> _To do_
Pictures aside, repeat all the entries below exactly as they appear.
************
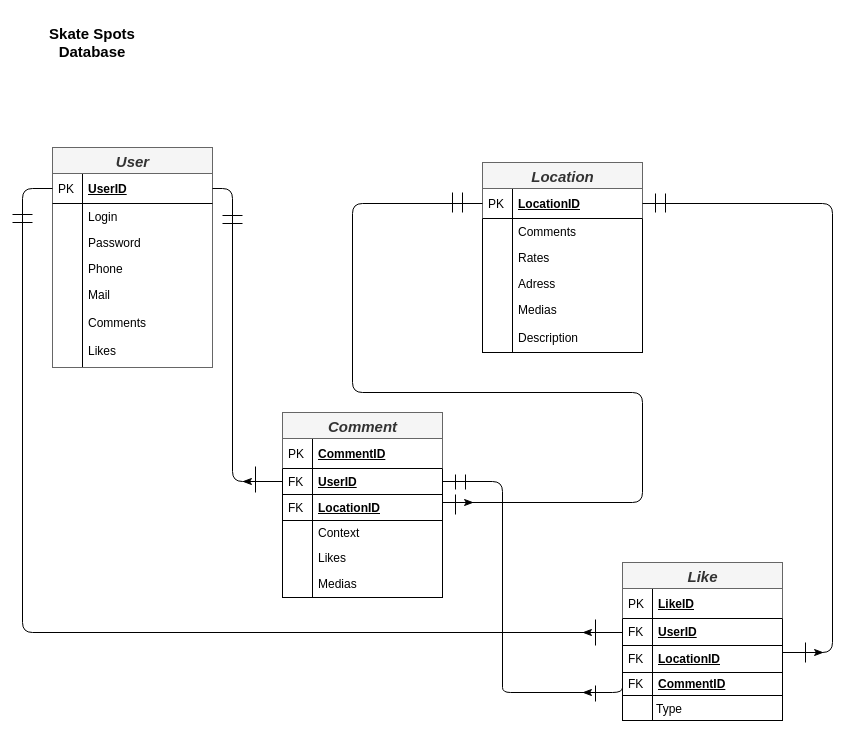
<!DOCTYPE html>
<html lang="en">
<head>
<meta charset="utf-8">
<title>Skate Spots Database</title>
<style>
:root { --paper: #fff; --ink: #000; --header-fill: #f5f5f5; --header-ink: #333; --frame: #666; }
* { box-sizing: border-box; margin: 0; padding: 0; }
html, body { overflow: hidden; }
body { width: 846px; height: 736px; background: var(--paper); }
.diagram { position: relative; width: 846px; height: 736px; overflow: hidden; background: var(--paper); color: var(--ink); font: 12px/14px "Liberation Sans", Arial, sans-serif; }
h1 { position: absolute; left: 32px; top: 25px; width: 120px; font-size: 15px; line-height: 18px; text-align: center; }
.entity { --edge: var(--ink); position: absolute; width: 161px; background: var(--paper); }
.user { --edge: var(--frame); left: 52px; top: 147px; }
.location { left: 482px; top: 162px; }
.comment { left: 282px; top: 412px; }
.like { left: 622px; top: 562px; }
h2 { height: 27px; padding-top: 1px; border: 1px solid var(--frame); background: var(--header-fill); color: var(--header-ink); font-size: 15px; font-style: italic; line-height: 25px; text-align: center; }
.row { display: grid; grid-template-columns: 30px 1fr; height: 26px; border: 0 solid var(--edge); border-width: 0 1px; }
.row > * { display: flex; align-items: center; padding-left: 5px; }
.row > :first-child { border-right: 1px solid var(--ink); }
.row:last-child { border-bottom-width: 1px; }
.key { border-bottom: 1px solid var(--ink); }
.primary { height: 30px; border-left-color: var(--frame); border-right-color: var(--frame); }
.key b { text-decoration: underline; }
.h23 { height: 23px; }
.h24 { height: 24px; }
.h25 { height: 25px; }
.h27 { height: 27px; }
.h29 { height: 29px; }
.h30 { height: 30px; }
.h31 { height: 31px; }
.user .row:last-child > :last-child { padding-bottom: 3px; }
.like .row:last-child > :last-child { padding-left: 3px; padding-top: 2px; }
.connectors { position: absolute; left: 0; top: 0; fill: none; stroke: var(--ink); stroke-width: 1; }
.arrows { fill: var(--ink); }
</style>
</head>
<body>
<main class="diagram">
  <h1>Skate Spots Database</h1>

  <section class="entity user">
    <h2>User</h2>
    <div class="row key primary"><span>PK</span><b>UserID</b></div>
    <div class="row"><span></span><span>Login</span></div>
    <div class="row"><span></span><span>Password</span></div>
    <div class="row"><span></span><span>Phone</span></div>
    <div class="row"><span></span><span>Mail</span></div>
    <div class="row h29"><span></span><span>Comments</span></div>
    <div class="row h31"><span></span><span>Likes</span></div>
  </section>

  <section class="entity location">
    <h2>Location</h2>
    <div class="row key primary"><span>PK</span><b>LocationID</b></div>
    <div class="row"><span></span><span>Comments</span></div>
    <div class="row"><span></span><span>Rates</span></div>
    <div class="row"><span></span><span>Adress</span></div>
    <div class="row"><span></span><span>Medias</span></div>
    <div class="row h30"><span></span><span>Description</span></div>
  </section>

  <section class="entity comment">
    <h2>Comment</h2>
    <div class="row key primary"><span>PK</span><b>CommentID</b></div>
    <div class="row key"><span>FK</span><b>UserID</b></div>
    <div class="row key"><span>FK</span><b>LocationID</b></div>
    <div class="row h24"><span></span><span>Context</span></div>
    <div class="row"><span></span><span>Likes</span></div>
    <div class="row h27"><span></span><span>Medias</span></div>
  </section>

  <section class="entity like">
    <h2>Like</h2>
    <div class="row key primary"><span>PK</span><b>LikeID</b></div>
    <div class="row key h27"><span>FK</span><b>UserID</b></div>
    <div class="row key h27"><span>FK</span><b>LocationID</b></div>
    <div class="row key h23"><span>FK</span><b>CommentID</b></div>
    <div class="row h25"><span></span><span>Type</span></div>
  </section>

  <svg class="connectors" width="846" height="736" viewBox="0 0 846 736" aria-hidden="true">
    <defs>
      <path id="arrow" d="M0 0L8 -3L6 0L8 3Z"/>
    </defs>
    <g transform="translate(.5 .5)">
      <g class="user-to-like">
        <path d="M52 188H32Q22 188 22 198V622Q22 632 32 632H622"/>
        <path d="M12 214H32M12 222H32M595 619V645"/>
      </g>
      <g class="user-to-comment">
        <path d="M212 188H222Q232 188 232 198V471Q232 481 242 481H282"/>
        <path d="M222 215H242M222 223H242M255 466V492"/>
      </g>
      <g class="location-to-comment">
        <path d="M482 203H362Q352 203 352 213V382Q352 392 362 392H632Q642 392 642 402V492Q642 502 632 502H442"/>
        <path d="M452 192V212M462 192V212M455 494V514"/>
      </g>
      <g class="location-to-like">
        <path d="M642 203H822Q832 203 832 213V642Q832 652 822 652H782"/>
        <path d="M655 193V212M665 193V212M805 642V662"/>
      </g>
      <g class="comment-to-like">
        <path d="M442 481H492Q502 481 502 491V687Q502 692 510 692H612Q622 692 622 687"/>
        <path d="M455 474V489M465 474V489M595 685V701"/>
      </g>
      <g class="arrows">
        <use href="#arrow" x="583" y="632"/>
        <use href="#arrow" x="243" y="481"/>
        <use href="#arrow" x="583" y="692"/>
        <use href="#arrow" transform="translate(472 502) scale(-1 1)"/>
        <use href="#arrow" transform="translate(822 652) scale(-1 1)"/>
      </g>
    </g>
  </svg>
</main>
</body>
</html>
************
> _Exercise output_
<!DOCTYPE html>
<html lang="en">
<head>
<meta charset="utf-8">
<title>Skate Spots Database</title>
<style>
:root { --paper: #fff; --ink: #000; --header-fill: #f5f5f5; --header-ink: #333; --frame: #666; }
* { box-sizing: border-box; margin: 0; padding: 0; }
html, body { overflow: hidden; }
body { width: 846px; height: 736px; background: var(--paper); }
.diagram { position: relative; width: 846px; height: 736px; overflow: hidden; background: var(--paper); color: var(--ink); font: 12px/14px "Liberation Sans", Arial, sans-serif; }
h1 { position: absolute; left: 32px; top: 25px; width: 120px; font-size: 15px; line-height: 18px; text-align: center; }
.entity { --edge: var(--ink); position: absolute; width: 161px; background: var(--paper); }
.user { --edge: var(--frame); left: 52px; top: 147px; }
.location { left: 482px; top: 162px; }
.comment { left: 282px; top: 412px; }
.like { left: 622px; top: 562px; }
h2 { height: 27px; padding-top: 1px; border: 1px solid var(--frame); background: var(--header-fill); color: var(--header-ink); font-size: 15px; font-style: italic; line-height: 25px; text-align: center; }
.row { display: grid; grid-template-columns: 30px 1fr; height: 26px; border: 0 solid var(--edge); border-width: 0 1px; }
.row > * { display: flex; align-items: center; padding-left: 5px; }
.row > :first-child { border-right: 1px solid var(--ink); }
.row:last-child { border-bottom-width: 1px; }
.key { border-bottom: 1px solid var(--ink); }
.primary { height: 30px; border-left-color: var(--frame); border-right-color: var(--frame); }
.key b { text-decoration: underline; }
.h23 { height: 23px; }
.h24 { height: 24px; }
.h25 { height: 25px; }
.h27 { height: 27px; }
.h29 { height: 29px; }
.h30 { height: 30px; }
.h31 { height: 31px; }
.user .row:last-child > :last-child { padding-bottom: 3px; }
.like .row:last-child > :last-child { padding-left: 3px; padding-top: 2px; }
.connectors { position: absolute; left: 0; top: 0; fill: none; stroke: var(--ink); stroke-width: 1; }
.arrows { fill: var(--ink); }
</style>
</head>
<body>
<main class="diagram">
  <h1>Skate Spots Database</h1>

  <section class="entity user">
    <h2>User</h2>
    <div class="row key primary"><span>PK</span><b>UserID</b></div>
    <div class="row"><span></span><span>Login</span></div>
    <div class="row"><span></span><span>Password</span></div>
    <div class="row"><span></span><span>Phone</span></div>
    <div class="row"><span></span><span>Mail</span></div>
    <div class="row h29"><span></span><span>Comments</span></div>
    <div class="row h31"><span></span><span>Likes</span></div>
  </section>

  <section class="entity location">
    <h2>Location</h2>
    <div class="row key primary"><span>PK</span><b>LocationID</b></div>
    <div class="row"><span></span><span>Comments</span></div>
    <div class="row"><span></span><span>Rates</span></div>
    <div class="row"><span></span><span>Adress</span></div>
    <div class="row"><span></span><span>Medias</span></div>
    <div class="row h30"><span></span><span>Description</span></div>
  </section>

  <section class="entity comment">
    <h2>Comment</h2>
    <div class="row key primary"><span>PK</span><b>CommentID</b></div>
    <div class="row key"><span>FK</span><b>UserID</b></div>
    <div class="row key"><span>FK</span><b>LocationID</b></div>
    <div class="row h24"><span></span><span>Context</span></div>
    <div class="row"><span></span><span>Likes</span></div>
    <div class="row h27"><span></span><span>Medias</span></div>
  </section>

  <section class="entity like">
    <h2>Like</h2>
    <div class="row key primary"><span>PK</span><b>LikeID</b></div>
    <div class="row key h27"><span>FK</span><b>UserID</b></div>
    <div class="row key h27"><span>FK</span><b>LocationID</b></div>
    <div class="row key h23"><span>FK</span><b>CommentID</b></div>
    <div class="row h25"><span></span><span>Type</span></div>
  </section>

  <svg class="connectors" width="846" height="736" viewBox="0 0 846 736" aria-hidden="true">
    <defs>
      <path id="arrow" d="M0 0L8 -3L6 0L8 3Z"/>
    </defs>
    <g transform="translate(.5 .5)">
      <g class="user-to-like">
        <path d="M52 188H32Q22 188 22 198V622Q22 632 32 632H622"/>
        <path d="M12 214H32M12 222H32M595 619V645"/>
      </g>
      <g class="user-to-comment">
        <path d="M212 188H222Q232 188 232 198V471Q232 481 242 481H282"/>
        <path d="M222 215H242M222 223H242M255 466V492"/>
      </g>
      <g class="location-to-comment">
        <path d="M482 203H362Q352 203 352 213V382Q352 392 362 392H632Q642 392 642 402V492Q642 502 632 502H442"/>
        <path d="M452 192V212M462 192V212M455 494V514"/>
      </g>
      <g class="location-to-like">
        <path d="M642 203H822Q832 203 832 213V642Q832 652 822 652H782"/>
        <path d="M655 193V212M665 193V212M805 642V662"/>
      </g>
      <g class="comment-to-like">
        <path d="M442 481H492Q502 481 502 491V687Q502 692 510 692H612Q622 692 622 687"/>
        <path d="M455 474V489M465 474V489M595 685V701"/>
      </g>
      <g class="arrows">
        <use href="#arrow" x="583" y="632"/>
        <use href="#arrow" x="243" y="481"/>
        <use href="#arrow" x="583" y="692"/>
        <use href="#arrow" transform="translate(472 502) scale(-1 1)"/>
        <use href="#arrow" transform="translate(822 652) scale(-1 1)"/>
      </g>
    </g>
  </svg>
</main>
</body>
</html>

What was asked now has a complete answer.